### WHAT YOU HAVE TO DO
Report back every line of the entries that contains "panel", exactly as written.

### RECORDED INFORMATION
┌──

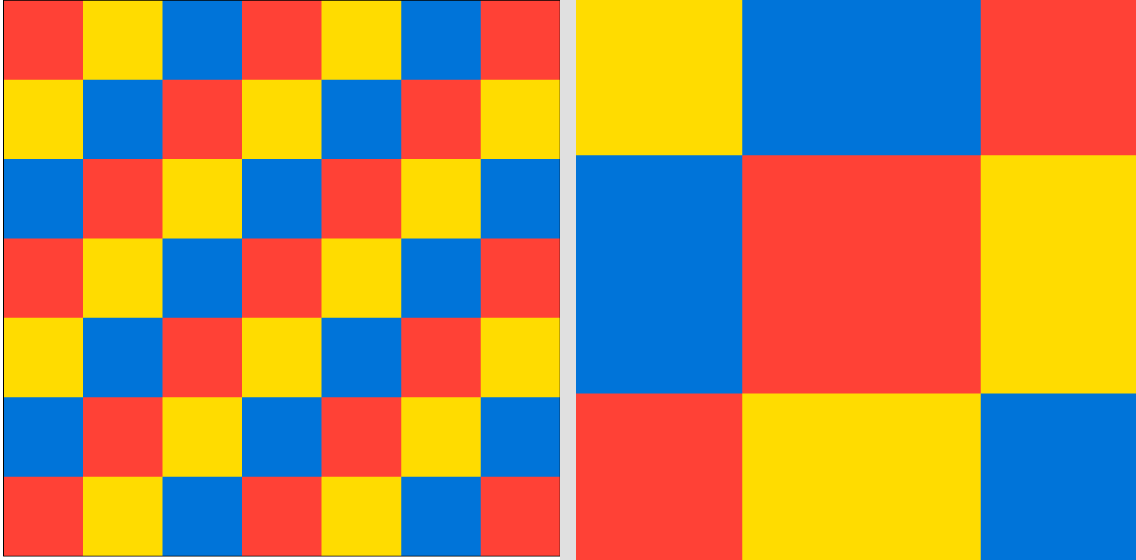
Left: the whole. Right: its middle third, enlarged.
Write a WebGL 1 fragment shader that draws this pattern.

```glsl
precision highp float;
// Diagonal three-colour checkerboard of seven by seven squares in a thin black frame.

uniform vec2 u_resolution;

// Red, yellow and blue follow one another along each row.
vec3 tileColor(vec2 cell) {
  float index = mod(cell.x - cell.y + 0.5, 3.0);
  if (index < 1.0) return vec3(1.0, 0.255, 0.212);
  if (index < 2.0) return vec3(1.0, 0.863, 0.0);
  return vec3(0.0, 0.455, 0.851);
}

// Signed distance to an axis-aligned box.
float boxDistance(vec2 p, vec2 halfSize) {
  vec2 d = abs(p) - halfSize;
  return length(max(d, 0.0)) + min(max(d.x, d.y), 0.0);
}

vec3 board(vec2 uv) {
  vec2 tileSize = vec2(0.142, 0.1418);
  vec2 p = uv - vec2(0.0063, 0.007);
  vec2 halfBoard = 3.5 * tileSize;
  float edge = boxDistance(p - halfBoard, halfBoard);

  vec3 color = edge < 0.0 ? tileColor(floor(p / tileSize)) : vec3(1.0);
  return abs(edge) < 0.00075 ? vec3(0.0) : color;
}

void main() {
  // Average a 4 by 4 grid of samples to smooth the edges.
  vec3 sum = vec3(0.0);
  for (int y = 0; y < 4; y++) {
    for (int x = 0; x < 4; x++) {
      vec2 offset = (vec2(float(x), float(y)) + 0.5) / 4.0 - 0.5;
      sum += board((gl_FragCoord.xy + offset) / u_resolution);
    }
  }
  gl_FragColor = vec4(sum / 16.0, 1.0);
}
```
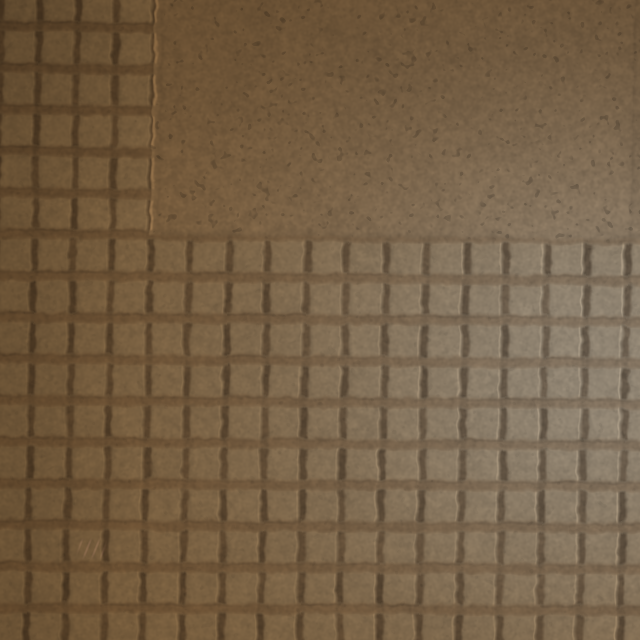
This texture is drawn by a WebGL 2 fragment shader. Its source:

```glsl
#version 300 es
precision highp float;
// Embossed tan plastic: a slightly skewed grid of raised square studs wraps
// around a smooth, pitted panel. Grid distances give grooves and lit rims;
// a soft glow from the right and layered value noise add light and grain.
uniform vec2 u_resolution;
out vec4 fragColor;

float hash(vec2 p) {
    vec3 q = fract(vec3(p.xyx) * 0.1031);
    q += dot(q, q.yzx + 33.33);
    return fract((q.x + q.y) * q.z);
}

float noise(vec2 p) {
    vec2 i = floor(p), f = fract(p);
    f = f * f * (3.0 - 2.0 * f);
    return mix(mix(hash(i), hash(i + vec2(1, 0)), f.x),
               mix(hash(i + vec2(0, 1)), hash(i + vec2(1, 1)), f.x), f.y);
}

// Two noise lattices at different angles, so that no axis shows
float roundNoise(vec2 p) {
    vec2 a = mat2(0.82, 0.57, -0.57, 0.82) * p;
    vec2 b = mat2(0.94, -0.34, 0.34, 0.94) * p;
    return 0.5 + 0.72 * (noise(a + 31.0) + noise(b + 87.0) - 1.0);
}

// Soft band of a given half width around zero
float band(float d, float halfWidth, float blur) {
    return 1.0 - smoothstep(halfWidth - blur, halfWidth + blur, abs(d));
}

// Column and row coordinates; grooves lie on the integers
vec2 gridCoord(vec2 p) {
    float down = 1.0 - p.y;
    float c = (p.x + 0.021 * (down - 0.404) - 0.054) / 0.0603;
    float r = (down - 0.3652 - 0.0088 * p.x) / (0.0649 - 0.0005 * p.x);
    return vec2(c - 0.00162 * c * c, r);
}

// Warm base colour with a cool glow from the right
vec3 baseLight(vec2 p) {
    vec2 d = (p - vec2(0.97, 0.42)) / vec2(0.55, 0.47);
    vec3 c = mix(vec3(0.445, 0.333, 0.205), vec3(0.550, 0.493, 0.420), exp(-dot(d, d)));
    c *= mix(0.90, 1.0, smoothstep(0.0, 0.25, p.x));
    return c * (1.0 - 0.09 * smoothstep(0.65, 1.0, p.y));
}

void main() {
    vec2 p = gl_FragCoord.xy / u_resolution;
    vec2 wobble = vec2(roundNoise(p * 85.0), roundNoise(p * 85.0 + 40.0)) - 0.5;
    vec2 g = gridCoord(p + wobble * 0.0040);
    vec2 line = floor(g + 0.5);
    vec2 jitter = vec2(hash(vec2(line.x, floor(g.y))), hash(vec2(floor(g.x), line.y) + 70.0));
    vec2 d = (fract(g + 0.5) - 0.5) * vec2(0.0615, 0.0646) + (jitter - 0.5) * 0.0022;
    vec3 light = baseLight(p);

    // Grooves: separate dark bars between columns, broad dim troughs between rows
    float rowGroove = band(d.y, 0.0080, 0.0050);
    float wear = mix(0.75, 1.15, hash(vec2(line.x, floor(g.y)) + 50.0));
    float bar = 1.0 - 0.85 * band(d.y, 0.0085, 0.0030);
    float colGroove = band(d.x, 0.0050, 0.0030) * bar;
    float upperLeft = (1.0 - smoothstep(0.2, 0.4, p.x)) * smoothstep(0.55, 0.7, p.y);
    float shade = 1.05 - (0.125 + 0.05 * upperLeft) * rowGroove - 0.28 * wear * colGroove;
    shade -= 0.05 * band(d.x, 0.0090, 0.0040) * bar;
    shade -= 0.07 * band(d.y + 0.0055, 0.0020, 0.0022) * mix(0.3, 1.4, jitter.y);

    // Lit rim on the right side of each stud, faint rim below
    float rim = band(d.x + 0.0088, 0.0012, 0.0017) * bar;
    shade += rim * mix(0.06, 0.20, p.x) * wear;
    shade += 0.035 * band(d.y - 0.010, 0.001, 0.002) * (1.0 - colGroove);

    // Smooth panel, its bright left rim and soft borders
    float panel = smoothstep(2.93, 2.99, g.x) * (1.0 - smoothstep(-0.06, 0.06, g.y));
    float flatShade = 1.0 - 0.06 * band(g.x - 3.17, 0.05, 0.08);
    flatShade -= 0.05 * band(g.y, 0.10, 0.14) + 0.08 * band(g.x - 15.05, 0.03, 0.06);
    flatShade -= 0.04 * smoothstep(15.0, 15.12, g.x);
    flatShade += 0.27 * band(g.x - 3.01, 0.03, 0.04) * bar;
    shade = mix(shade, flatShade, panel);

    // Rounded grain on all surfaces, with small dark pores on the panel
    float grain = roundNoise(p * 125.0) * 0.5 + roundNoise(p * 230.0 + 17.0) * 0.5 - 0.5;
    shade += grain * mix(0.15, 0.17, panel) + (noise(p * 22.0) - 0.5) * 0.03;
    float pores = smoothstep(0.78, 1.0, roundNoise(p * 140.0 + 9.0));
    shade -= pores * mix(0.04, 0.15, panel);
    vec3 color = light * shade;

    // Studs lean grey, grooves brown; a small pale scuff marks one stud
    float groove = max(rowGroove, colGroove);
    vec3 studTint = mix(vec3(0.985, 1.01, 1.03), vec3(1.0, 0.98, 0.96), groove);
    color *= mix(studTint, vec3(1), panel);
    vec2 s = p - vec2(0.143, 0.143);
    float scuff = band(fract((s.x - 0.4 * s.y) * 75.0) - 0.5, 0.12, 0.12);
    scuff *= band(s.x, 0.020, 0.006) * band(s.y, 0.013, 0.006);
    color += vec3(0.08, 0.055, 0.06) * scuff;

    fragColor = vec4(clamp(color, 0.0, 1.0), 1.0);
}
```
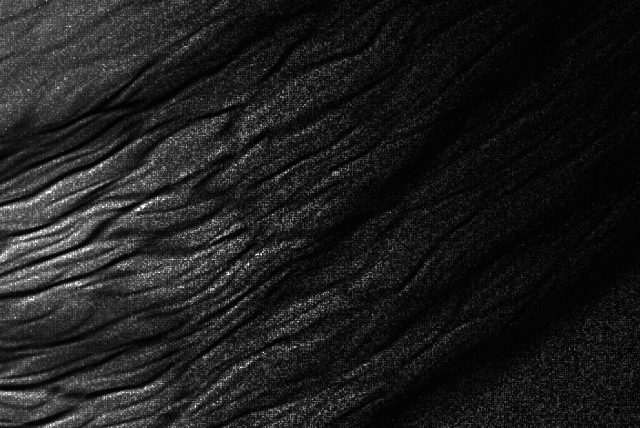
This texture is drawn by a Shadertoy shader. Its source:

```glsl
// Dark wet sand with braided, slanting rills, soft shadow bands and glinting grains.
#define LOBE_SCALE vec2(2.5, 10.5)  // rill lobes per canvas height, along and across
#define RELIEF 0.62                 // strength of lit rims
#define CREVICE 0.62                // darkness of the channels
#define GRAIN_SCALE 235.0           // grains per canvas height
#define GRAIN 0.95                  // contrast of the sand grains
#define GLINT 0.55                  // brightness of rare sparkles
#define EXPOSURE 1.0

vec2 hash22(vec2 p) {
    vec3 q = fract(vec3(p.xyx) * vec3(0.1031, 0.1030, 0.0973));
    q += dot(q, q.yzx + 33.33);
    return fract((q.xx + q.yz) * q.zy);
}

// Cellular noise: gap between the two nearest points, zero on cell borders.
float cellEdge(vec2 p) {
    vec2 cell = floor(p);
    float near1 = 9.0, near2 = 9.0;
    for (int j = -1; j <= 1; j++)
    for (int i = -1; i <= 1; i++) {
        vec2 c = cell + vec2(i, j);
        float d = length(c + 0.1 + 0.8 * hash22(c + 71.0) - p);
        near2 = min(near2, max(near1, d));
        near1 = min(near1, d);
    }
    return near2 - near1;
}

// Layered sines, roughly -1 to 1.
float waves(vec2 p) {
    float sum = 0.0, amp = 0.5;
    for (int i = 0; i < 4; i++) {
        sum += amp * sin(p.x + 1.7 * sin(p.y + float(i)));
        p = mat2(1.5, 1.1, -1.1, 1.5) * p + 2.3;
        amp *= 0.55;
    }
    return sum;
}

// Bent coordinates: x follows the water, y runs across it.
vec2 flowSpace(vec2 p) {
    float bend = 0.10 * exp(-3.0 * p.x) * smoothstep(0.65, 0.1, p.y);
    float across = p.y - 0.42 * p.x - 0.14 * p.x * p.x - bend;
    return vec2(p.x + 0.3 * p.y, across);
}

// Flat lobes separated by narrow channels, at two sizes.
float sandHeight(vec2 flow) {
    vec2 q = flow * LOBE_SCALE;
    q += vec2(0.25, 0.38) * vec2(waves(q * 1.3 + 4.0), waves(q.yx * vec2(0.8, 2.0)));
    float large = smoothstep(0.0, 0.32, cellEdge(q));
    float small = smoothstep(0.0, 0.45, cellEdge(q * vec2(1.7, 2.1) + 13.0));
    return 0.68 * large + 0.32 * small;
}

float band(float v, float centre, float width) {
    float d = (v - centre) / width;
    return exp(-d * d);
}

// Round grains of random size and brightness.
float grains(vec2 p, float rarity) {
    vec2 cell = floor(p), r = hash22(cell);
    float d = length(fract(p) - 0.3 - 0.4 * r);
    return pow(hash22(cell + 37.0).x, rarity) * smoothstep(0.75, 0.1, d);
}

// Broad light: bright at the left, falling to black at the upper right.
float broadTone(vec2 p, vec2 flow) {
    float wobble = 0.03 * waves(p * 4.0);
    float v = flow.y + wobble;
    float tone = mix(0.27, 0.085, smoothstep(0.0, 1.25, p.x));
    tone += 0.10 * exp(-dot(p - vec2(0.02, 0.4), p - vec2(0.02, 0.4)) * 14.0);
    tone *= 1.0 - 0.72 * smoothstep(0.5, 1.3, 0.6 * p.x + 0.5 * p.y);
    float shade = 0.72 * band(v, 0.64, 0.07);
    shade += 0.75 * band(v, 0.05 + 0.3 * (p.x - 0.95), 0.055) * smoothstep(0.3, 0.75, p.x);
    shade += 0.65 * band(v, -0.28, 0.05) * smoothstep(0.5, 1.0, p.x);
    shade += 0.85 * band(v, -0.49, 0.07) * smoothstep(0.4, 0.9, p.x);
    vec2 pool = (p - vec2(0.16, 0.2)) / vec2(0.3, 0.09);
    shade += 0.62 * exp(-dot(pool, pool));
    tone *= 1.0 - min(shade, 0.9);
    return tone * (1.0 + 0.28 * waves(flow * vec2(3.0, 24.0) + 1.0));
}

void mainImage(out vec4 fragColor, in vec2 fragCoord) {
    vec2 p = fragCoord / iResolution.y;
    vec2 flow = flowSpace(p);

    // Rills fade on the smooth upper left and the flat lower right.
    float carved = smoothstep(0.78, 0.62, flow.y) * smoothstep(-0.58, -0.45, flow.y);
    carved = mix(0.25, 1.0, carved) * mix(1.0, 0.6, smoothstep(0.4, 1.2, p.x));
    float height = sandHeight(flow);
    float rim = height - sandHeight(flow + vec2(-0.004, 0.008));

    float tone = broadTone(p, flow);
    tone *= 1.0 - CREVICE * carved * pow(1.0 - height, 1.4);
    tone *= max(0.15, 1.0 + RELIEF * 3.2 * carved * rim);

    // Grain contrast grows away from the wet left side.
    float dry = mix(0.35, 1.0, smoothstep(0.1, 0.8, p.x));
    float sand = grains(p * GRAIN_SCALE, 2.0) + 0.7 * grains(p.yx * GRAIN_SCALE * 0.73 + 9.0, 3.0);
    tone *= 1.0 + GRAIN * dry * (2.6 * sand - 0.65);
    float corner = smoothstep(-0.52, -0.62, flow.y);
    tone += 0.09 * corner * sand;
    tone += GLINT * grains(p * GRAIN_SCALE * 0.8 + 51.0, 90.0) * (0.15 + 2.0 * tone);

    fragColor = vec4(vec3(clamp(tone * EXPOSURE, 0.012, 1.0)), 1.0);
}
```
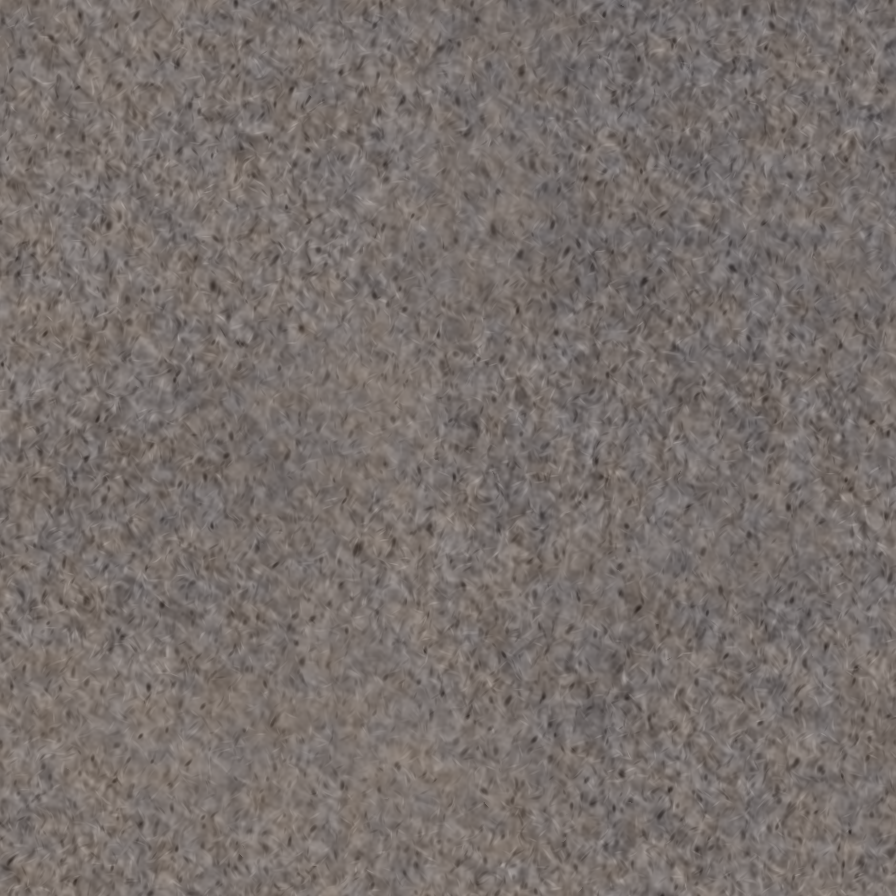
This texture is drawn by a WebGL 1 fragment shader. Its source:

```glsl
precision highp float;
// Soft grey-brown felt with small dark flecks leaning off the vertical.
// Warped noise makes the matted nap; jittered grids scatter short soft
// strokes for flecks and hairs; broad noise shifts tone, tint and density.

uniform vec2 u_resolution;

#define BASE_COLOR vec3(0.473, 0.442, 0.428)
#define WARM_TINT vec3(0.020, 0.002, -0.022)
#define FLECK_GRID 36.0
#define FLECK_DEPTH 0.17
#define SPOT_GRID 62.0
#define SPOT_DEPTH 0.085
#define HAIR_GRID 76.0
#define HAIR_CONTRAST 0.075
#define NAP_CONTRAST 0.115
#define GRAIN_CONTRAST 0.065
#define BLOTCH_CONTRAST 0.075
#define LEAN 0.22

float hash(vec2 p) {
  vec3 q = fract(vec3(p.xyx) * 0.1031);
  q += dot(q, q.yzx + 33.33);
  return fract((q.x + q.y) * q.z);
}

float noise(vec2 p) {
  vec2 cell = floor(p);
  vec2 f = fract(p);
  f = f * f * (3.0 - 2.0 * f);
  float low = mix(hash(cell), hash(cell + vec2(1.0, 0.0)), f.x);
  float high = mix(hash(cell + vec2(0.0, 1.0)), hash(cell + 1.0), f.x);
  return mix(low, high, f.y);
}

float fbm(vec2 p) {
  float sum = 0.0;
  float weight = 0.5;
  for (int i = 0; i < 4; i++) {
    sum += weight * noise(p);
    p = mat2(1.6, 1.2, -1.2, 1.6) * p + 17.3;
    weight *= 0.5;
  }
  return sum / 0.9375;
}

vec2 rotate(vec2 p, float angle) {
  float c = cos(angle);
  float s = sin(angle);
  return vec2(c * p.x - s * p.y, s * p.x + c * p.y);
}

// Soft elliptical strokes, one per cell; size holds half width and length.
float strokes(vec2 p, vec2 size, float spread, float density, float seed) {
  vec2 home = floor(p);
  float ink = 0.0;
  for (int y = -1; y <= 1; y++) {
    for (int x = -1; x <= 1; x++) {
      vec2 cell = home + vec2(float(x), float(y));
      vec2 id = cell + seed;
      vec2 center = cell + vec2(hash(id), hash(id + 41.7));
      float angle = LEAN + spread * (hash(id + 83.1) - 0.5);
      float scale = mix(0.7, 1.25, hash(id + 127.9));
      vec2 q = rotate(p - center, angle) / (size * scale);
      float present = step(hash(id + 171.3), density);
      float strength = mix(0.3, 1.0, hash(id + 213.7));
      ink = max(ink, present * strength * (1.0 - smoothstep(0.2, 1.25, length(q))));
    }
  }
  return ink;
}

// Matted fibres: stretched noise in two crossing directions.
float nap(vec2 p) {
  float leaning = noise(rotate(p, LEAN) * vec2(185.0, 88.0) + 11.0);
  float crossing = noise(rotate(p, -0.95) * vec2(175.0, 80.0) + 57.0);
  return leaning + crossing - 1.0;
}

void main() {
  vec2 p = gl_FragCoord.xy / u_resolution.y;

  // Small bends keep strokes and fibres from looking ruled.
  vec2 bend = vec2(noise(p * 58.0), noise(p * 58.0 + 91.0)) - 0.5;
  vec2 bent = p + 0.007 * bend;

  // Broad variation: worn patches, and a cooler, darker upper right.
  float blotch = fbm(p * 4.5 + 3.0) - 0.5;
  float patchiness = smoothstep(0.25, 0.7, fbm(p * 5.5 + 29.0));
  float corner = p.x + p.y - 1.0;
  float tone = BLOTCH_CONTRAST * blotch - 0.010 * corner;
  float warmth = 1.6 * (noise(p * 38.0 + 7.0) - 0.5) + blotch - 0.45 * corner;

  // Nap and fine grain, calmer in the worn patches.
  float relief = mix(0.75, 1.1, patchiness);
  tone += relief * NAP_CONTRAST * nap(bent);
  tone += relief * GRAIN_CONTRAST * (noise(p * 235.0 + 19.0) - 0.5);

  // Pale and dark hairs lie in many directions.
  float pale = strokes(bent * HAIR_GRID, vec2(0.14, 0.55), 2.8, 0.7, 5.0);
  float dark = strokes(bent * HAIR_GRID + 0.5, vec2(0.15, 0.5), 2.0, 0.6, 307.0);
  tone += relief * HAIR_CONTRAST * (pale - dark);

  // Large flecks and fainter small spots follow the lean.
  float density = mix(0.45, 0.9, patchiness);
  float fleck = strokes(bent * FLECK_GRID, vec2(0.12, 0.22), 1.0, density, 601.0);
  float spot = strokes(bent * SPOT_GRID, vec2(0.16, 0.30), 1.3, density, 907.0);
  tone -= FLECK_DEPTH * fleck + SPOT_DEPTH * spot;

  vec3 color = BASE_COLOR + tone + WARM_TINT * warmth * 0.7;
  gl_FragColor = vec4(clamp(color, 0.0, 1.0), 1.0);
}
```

└──

### RESPONSE TO THE TASK
// around a smooth, pitted panel. Grid distances give grooves and lit rims;
    // Smooth panel, its bright left rim and soft borders
    float panel = smoothstep(2.93, 2.99, g.x) * (1.0 - smoothstep(-0.06, 0.06, g.y));
    shade = mix(shade, flatShade, panel);
    // Rounded grain on all surfaces, with small dark pores on the panel
    shade += grain * mix(0.15, 0.17, panel) + (noise(p * 22.0) - 0.5) * 0.03;
    shade -= pores * mix(0.04, 0.15, panel);
    color *= mix(studTint, vec3(1), panel);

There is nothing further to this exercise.